When it comes to tires and fuel economy, the key term is “rolling resistance.” This basically describes the amount of energy it takes to keep a tire rolling, with lower rolling resistance meaning that a tire has an easier time maintaining its speed. Premium tires typically offer lower rolling resistance than budget options, meaning the engine doesn’t need to work quite as hard. This results in improved fuel economy, allowing drivers to get more bang for their buck every time they hit the pump. This can also improve a tire’s longevity since lower rolling resistance means less heat is generated between the tire and the road, resulting in longer tread life. In addition to lower rolling resistance on the tread, premium and mid-range tires often have stronger sidewalls, which can go a long way in improving fuel economy. Rolling resistance varies between higher-end tires, but many brands like Goodyear and Bridgestone now produce low-resistance tires specifically aimed at improving fuel economy.
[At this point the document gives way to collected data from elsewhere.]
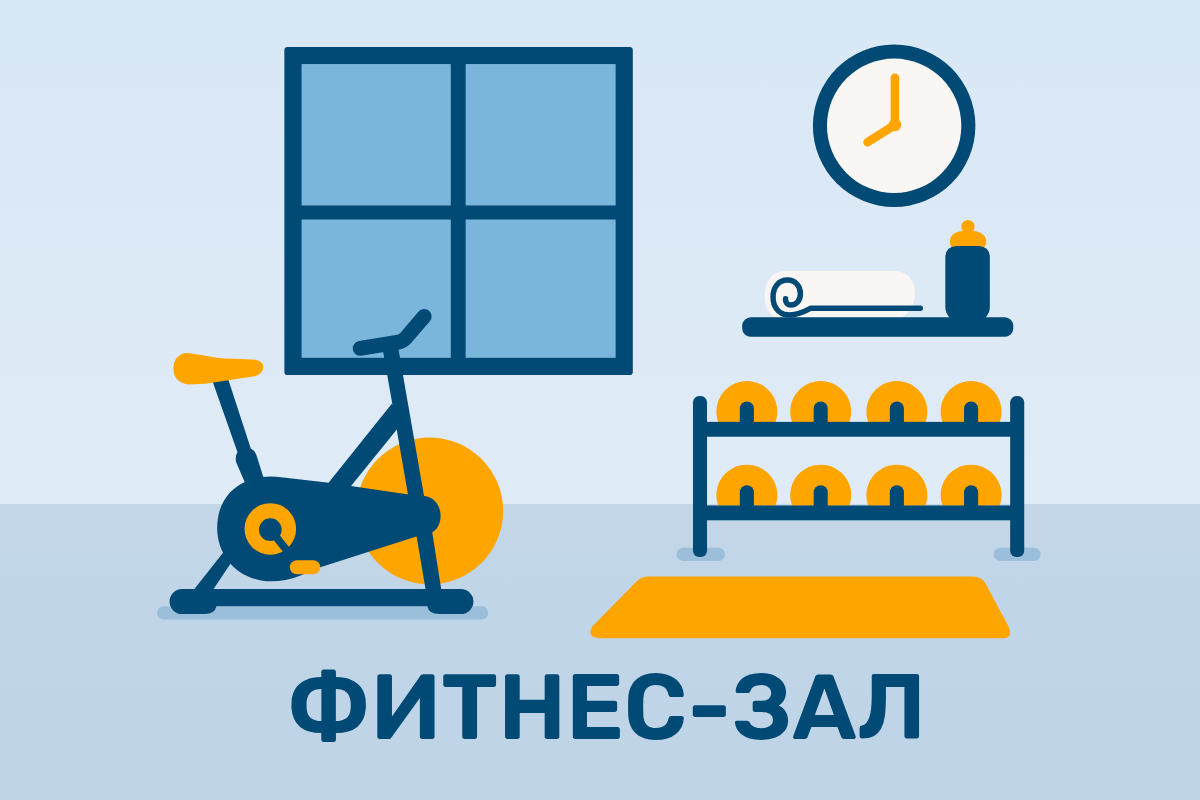
<!DOCTYPE html>
<html lang="ru">
<head>
<meta charset="utf-8">
<title>Фитнес-зал</title>
<link rel="stylesheet" href="https://fonts.googleapis.com/css2?family=Rubik:wght@600&amp;display=swap">
<style>
:root {
  --navy: #004a75;
  --orange: #ffa500;
  --cream: #faf6f3;
  --glass: #7ab6dc;
  --shadow: #9bbfdb;
  --wall-top: #d9e8f5;
  --wall-bottom: #dfebf7;
  --floor-top: #c2d6e8;
  --floor-bottom: #bed4e7;
}
html, body { margin: 0; height: 100%; overflow: hidden; background: var(--floor-bottom); }
.poster { display: block; width: 1200px; height: 800px; }
.navy { fill: var(--navy); }
.orange { fill: var(--orange); }
.cream { fill: var(--cream); }
.glass { fill: var(--glass); }
.shadow { fill: var(--shadow); }
.line { fill: none; stroke: var(--navy); stroke-linecap: round; stroke-linejoin: round; }
.hand { fill: none; stroke: var(--orange); stroke-width: 11; stroke-linecap: round; stroke-linejoin: round; }
.title { font-family: "Rubik", Arial, sans-serif; font-weight: 600; font-size: 117px; fill: var(--navy); }
.wall-a { stop-color: var(--wall-top); }
.wall-b { stop-color: var(--wall-bottom); }
.floor-a { stop-color: var(--floor-top); }
.floor-b { stop-color: var(--floor-bottom); }
</style>
</head>
<body>
<svg class="poster" viewBox="0 0 1536 1024" xmlns="http://www.w3.org/2000/svg">
  <defs>
    <linearGradient id="wall-tone" x1="0" y1="0" x2="0" y2="1">
      <stop offset="0" class="wall-a"/><stop offset="1" class="wall-b"/>
    </linearGradient>
    <linearGradient id="floor-tone" x1="0" y1="0" x2="0" y2="1">
      <stop offset="0" class="floor-a"/><stop offset="1" class="floor-b"/>
    </linearGradient>
    <g id="weight">
      <path class="orange" d="M-36.500 0.500A39 39 0 1 1 36.500 0.500Z"/>
      <path class="navy" d="M-9 1V-17A9 9 0 0 1 9 -17V1Z"/>
    </g>
    <g id="weight-row">
      <use href="#weight" x="956"/>
      <use href="#weight" x="1050.500"/>
      <use href="#weight" x="1148"/>
      <use href="#weight" x="1243"/>
    </g>
  </defs>

  <g id="room">
    <rect width="1536" height="646" fill="url(#wall-tone)"/>
    <rect y="645" width="1536" height="379" fill="url(#floor-tone)"/>
  </g>

  <g id="window">
    <rect class="navy" x="364" y="60" width="446" height="420" rx="4"/>
    <rect class="glass" x="386" y="82" width="191" height="181"/>
    <rect class="glass" x="596" y="82" width="192" height="181"/>
    <rect class="glass" x="386" y="281" width="191" height="177"/>
    <rect class="glass" x="596" y="281" width="192" height="177"/>
  </g>

  <g id="clock">
    <circle class="navy" cx="1144.500" cy="161" r="104"/>
    <circle class="cream" cx="1144.500" cy="161" r="86"/>
    <path class="hand" d="M1145.500 99.500V160L1110.500 182"/>
    <circle class="orange" cx="1145.500" cy="160" r="8"/>
  </g>

  <g id="shelf">
    <path class="cream" d="M1006 347H1145C1161 347 1171 359 1171 375C1171 390 1166 400 1153 407H996C984 404 979 394 979 379C979 359 989 347 1006 347Z"/>
    <path class="line" stroke-width="7" d="M1178 394.500H1038C1026 401 1018 404 1008 403C996 402 989.500 392 989.500 380C989.500 367 997 358.500 1008 358.500C1018 358.500 1024.500 366 1024.500 376C1024.500 385 1019 390.500 1012.500 390.500C1008 390.500 1005 387.500 1005.500 382.500"/>
    <rect class="navy" x="950" y="406" width="347" height="25" rx="11"/>
    <g id="bottle">
      <circle class="orange" cx="1239" cy="290" r="8.500"/>
      <path class="orange" d="M1219 318C1212 308 1217 298 1230 296Q1239 290 1248 296C1261 298 1267 308 1259 318Z"/>
      <path class="navy" d="M1224 315H1253Q1267 316 1267 330V393Q1267 402 1260 408H1217Q1210 402 1210 393V330Q1210 316 1224 315Z"/>
    </g>
  </g>

  <g id="rack">
    <rect class="shadow" x="866" y="701" width="62" height="17" rx="8.500"/>
    <rect class="shadow" x="1272" y="701" width="60" height="17" rx="8.500"/>
    <use href="#weight-row" y="540"/>
    <use href="#weight-row" y="647"/>
    <rect class="navy" x="896" y="540" width="406" height="19"/>
    <rect class="navy" x="896" y="647" width="406" height="19"/>
    <rect class="navy" x="887" y="507" width="18" height="206" rx="8"/>
    <rect class="navy" x="1293" y="507" width="18" height="206" rx="8"/>
  </g>

  <path id="mat" class="orange" d="M830 738H1245Q1256 738 1261 746L1291 802Q1297 817 1284 817H766Q751 815 758 802L814 745Q821 738 830 738Z"/>

  <g id="exercise-bike">
    <rect class="shadow" x="201" y="776" width="424" height="17" rx="8.500"/>
    <circle id="flywheel" class="orange" cx="550" cy="654" r="94"/>
    <g id="frame" class="navy">
      <path d="M272 488L292 485L321 574Q327 577 329 585L340 620L317 626L302 591Q301 583 304 579Z"/>
      <path d="M502 516L418 621L447 625L511 546Z"/>
      <path d="M490 448L509 441L543 636L553 680L566 762H546L533 685L522 632L502 516Z"/>
      <path d="M286 707L248 755V762H268L302 711Z"/>
      <path d="M233 754H590A16 16 0 0 1 590 786H562Q549 786 547 776H277Q275 786 262 786H233A16 16 0 0 1 233 754Z"/>
      <path d="M278 676C278 646 293 625 316 616C330 610 345 609 360 611L421 618L523 633L543 635C556 636 564 648 564 660C564 674 556 682 546 684L532 687L410 726L384 737C372 742 359 744 347 744C308 744 278 714 278 676Z"/>
    </g>
    <path id="handlebar" class="line" stroke-width="19" d="M461 446L510 438Q515 437 519 433L543 405"/>
    <path id="saddle" class="orange" d="M222 472C222 459 230 451 242 452C262 454 272 458 290 459L323 460C332 461 337 464 337 470C337 476 332 480 324 482L271 490C259 492 250 492 241 492C229 491 222 483 222 472Z"/>
    <g id="crank">
      <circle class="orange" cx="346" cy="677" r="33"/>
      <circle class="navy" cx="346" cy="678" r="14.500"/>
      <path class="line" stroke-width="10" d="M346 678L377 717"/>
      <rect class="orange" x="371" y="717" width="39" height="18" rx="9"/>
    </g>
  </g>

  <text class="title" x="367" y="945.500" textLength="818" lengthAdjust="spacingAndGlyphs">ФИТНЕС-ЗАЛ</text>
</svg>
</body>
</html>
Thanks to the use of premium materials and high-end construction techniques, premium tires offer a decidedly smoother ride than some of the cheaper options on the market. These tires are generally made using thicker rubber, which can be very noticeable when it comes to comfortably navigating bumps in the road. Cheaper tires often feature less material between you and the road, meaning you’re more likely to feel every pothole and frost heave reverberate all the way from the asphalt into the seat of your pants. In the long-term, these reverberations can have a knock-on effect throughout the vehicle as a whole, prematurely wearing out the suspension while taking its toll on your shocks and springs. Then there’s the matter of auditory comfort. Cheaper tires tend to be louder than premium options, which can be a dangerous distraction on the road. Of course, a premium tire isn’t always quieter as tread depth tends to be an equally important factor, but generally speaking, the more you pay, the less of a racket you’ll make.
Not All Tires Are the Same
When it comes to choosing tires, the brand name isn’t the most important factor, but it’s up there. While it’s difficult to make generalizations given the wide range of tires available from each manufacturer, the truth is that the more you spend on a tire, the better it’s probably going to perform. Of course, consumers have to weigh their own priorities and decide which metrics are the most relevant to their own needs and driving style, whether it be tread life, comfort, handling, or fuel economy. Regardless of the brand, UTQG is a good way to compare different tires. However, it is still just a starting point, and brand names can add a bit more context.